Fish-Hook Cactus (Sclerocactus parviflorus)
Other Names: smallflower fish-hook cactus, eagleclaw cactus, devil claw cactus
Family: Cactaceae (Cactus Family)
Description: single stems are 4 inches thick and up to 10 inches tall. Stems have 13-15 spiral ribs with spines clustered in areoles, each of which contains 4 central spines and 7-11 radial spines. Pink or purple flowers are produced throughout April and May.
Range: occurs throughout Utah, Arizona, Colorado, and New Mexico. Look for it growing in Colorado National Monument's eastern regions, especially at lower elevations on metamorphic rock.
Did you know: the fish-hook cactus's scientific name, Sclerocactus ("hard cactus" in Greek), refers to this cactus's hard, dry fruit. At maturity, the reddish fruit of the fish-hook cactus splits irregularly, releasing small dark brown or black seeds.
Did You Know?
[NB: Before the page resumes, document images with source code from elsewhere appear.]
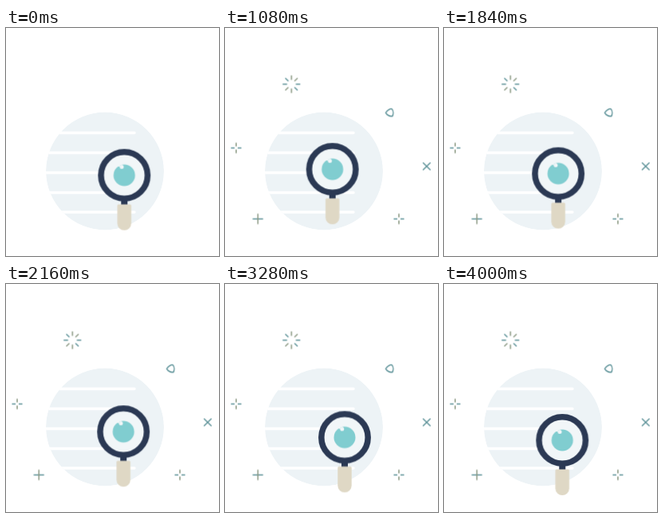
An HTML page without scripts for the animation above (4040 ms loop, 267 by 286 pixels).

```html
<!DOCTYPE html>
<html lang="en">
<head>
<meta charset="utf-8">
<title>Searching</title>
<style>
  html, body { margin: 0; width: 100%; height: 100%; overflow: hidden; background: #fff; }
  svg { display: block; width: 100vw; height: 100vh; }
  .lines { stroke: #fff; stroke-width: 3.4; stroke-linecap: round; }
  .marks { fill: none; stroke: #5d9298; stroke-width: 1.5; stroke-linecap: round; stroke-linejoin: round; }
  .warm { stroke: #8c9a84; }
  .pop { animation: pop 4040ms cubic-bezier(.2, .7, .3, 1) infinite; }
  .glass { animation: roam 4040ms linear infinite; }

  @keyframes pop {
    0% { transform: scale(0); opacity: 0; }
    8%, 100% { transform: scale(1); opacity: 1; }
  }
  @keyframes roam {
    0% { transform: translate(148.3px, 184.7px); }
    4% { transform: translate(147.6px, 184.4px); }
    8% { transform: translate(145.8px, 183.5px); }
    14.85% { transform: translate(141px, 181px); }
    20% { transform: translate(137.2px, 178.8px); }
    24% { transform: translate(135.2px, 177.5px); }
    28.2% { transform: translate(134.4px, 177.1px); }
    32% { transform: translate(135.3px, 177.7px); }
    37.62% { transform: translate(138.3px, 179.5px); }
    41.6% { transform: translate(140.8px, 181.1px); }
    47.5% { transform: translate(144.4px, 183.3px); }
    53.47% { transform: translate(147.2px, 185.3px); }
    58% { transform: translate(149px, 187px); }
    64% { transform: translate(150.7px, 188.8px); }
    69.31% { transform: translate(151.2px, 190px); }
    75% { transform: translate(150.8px, 191.2px); }
    81.19% { transform: translate(150px, 192.4px); }
    90% { transform: translate(149px, 194.4px); }
    99.01%, 100% { transform: translate(148.3px, 196px); }
  }
</style>
</head>
<body>
<svg viewBox="0 0 267 286" preserveAspectRatio="none">
  <defs>
    <clipPath id="disc"><circle cx="124" cy="179.5" r="74"/></clipPath>
  </defs>

  <g clip-path="url(#disc)">
    <circle cx="124" cy="179.5" r="74" fill="#edf3f6"/>
    <path class="lines" d="M45 131.5H161M45 156.5H161M45 181.5H130M45 206.5H161M45 231H161"/>
  </g>

  <g class="marks">
    <g transform="translate(83.3 70.5)"><g class="pop">
      <path d="M-10.5 0H-6M6 0H10.5M-7.3-7.3L-4.2-4.2M7.3 7.3L4.2 4.2"/>
      <path class="warm" d="M0-10.5V-6M0 6V10.5M7.3-7.3L4.2-4.2M-7.3 7.3L-4.2 4.2"/>
    </g></g>
    <g transform="translate(206.3 106.2)"><g class="pop">
      <path d="M-4.8 .2C-3.4-2.8 0-5 3-4.6C5-2 5 2 3.4 4.6C.4 4.8-3.4 3-4.8 .2Z"/>
    </g></g>
    <g transform="translate(14 150.5)"><g class="pop">
      <path d="M-6 0H-2.5M2.5 0H6"/>
      <path class="warm" d="M0-6V-2.5M0 2.5V6"/>
    </g></g>
    <g transform="translate(218 239.5)"><g class="pop">
      <path d="M-6 0H-2.5M2.5 0H6"/>
      <path class="warm" d="M0-6V-2.5M0 2.5V6"/>
    </g></g>
    <g transform="translate(41.2 239.5)"><g class="pop">
      <path d="M-6 0H6"/>
      <path class="warm" d="M0-6V6"/>
    </g></g>
    <g transform="translate(252.8 173.5)"><g class="pop">
      <path d="M-4.3-4.3L4.3 4.3M4.3-4.3L-4.3 4.3"/>
    </g></g>
  </g>

  <g class="glass">
    <rect x="-4" y="30" width="8" height="8" fill="#2b3954"/>
    <path d="M-7.5 36.5H7.5Q8.7 36.5 8.7 38V60.3A8.7 8.7 0 0 1-8.7 60.3V38Q-8.7 36.5-7.5 36.5Z" fill="#dfd8c5"/>
    <circle r="29.2" fill="#f1f6f8" stroke="#2b3954" stroke-width="7.5"/>
    <circle r="13.5" fill="#80cdd0"/>
    <circle cx="-3.2" cy="-10.6" r="2.5" fill="#f1f6f8"/>
    <circle cx="-6.5" cy="-12.2" r="1.5" fill="#f1f6f8"/>
  </g>
</svg>
</body>
</html>
```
John Otto's efforts almost a century ago continue to help visitors experience Colorado National Monument. Of the 40 miles of trails available to hikers in the monument, many of them were first built by original park custodian John Otto. More...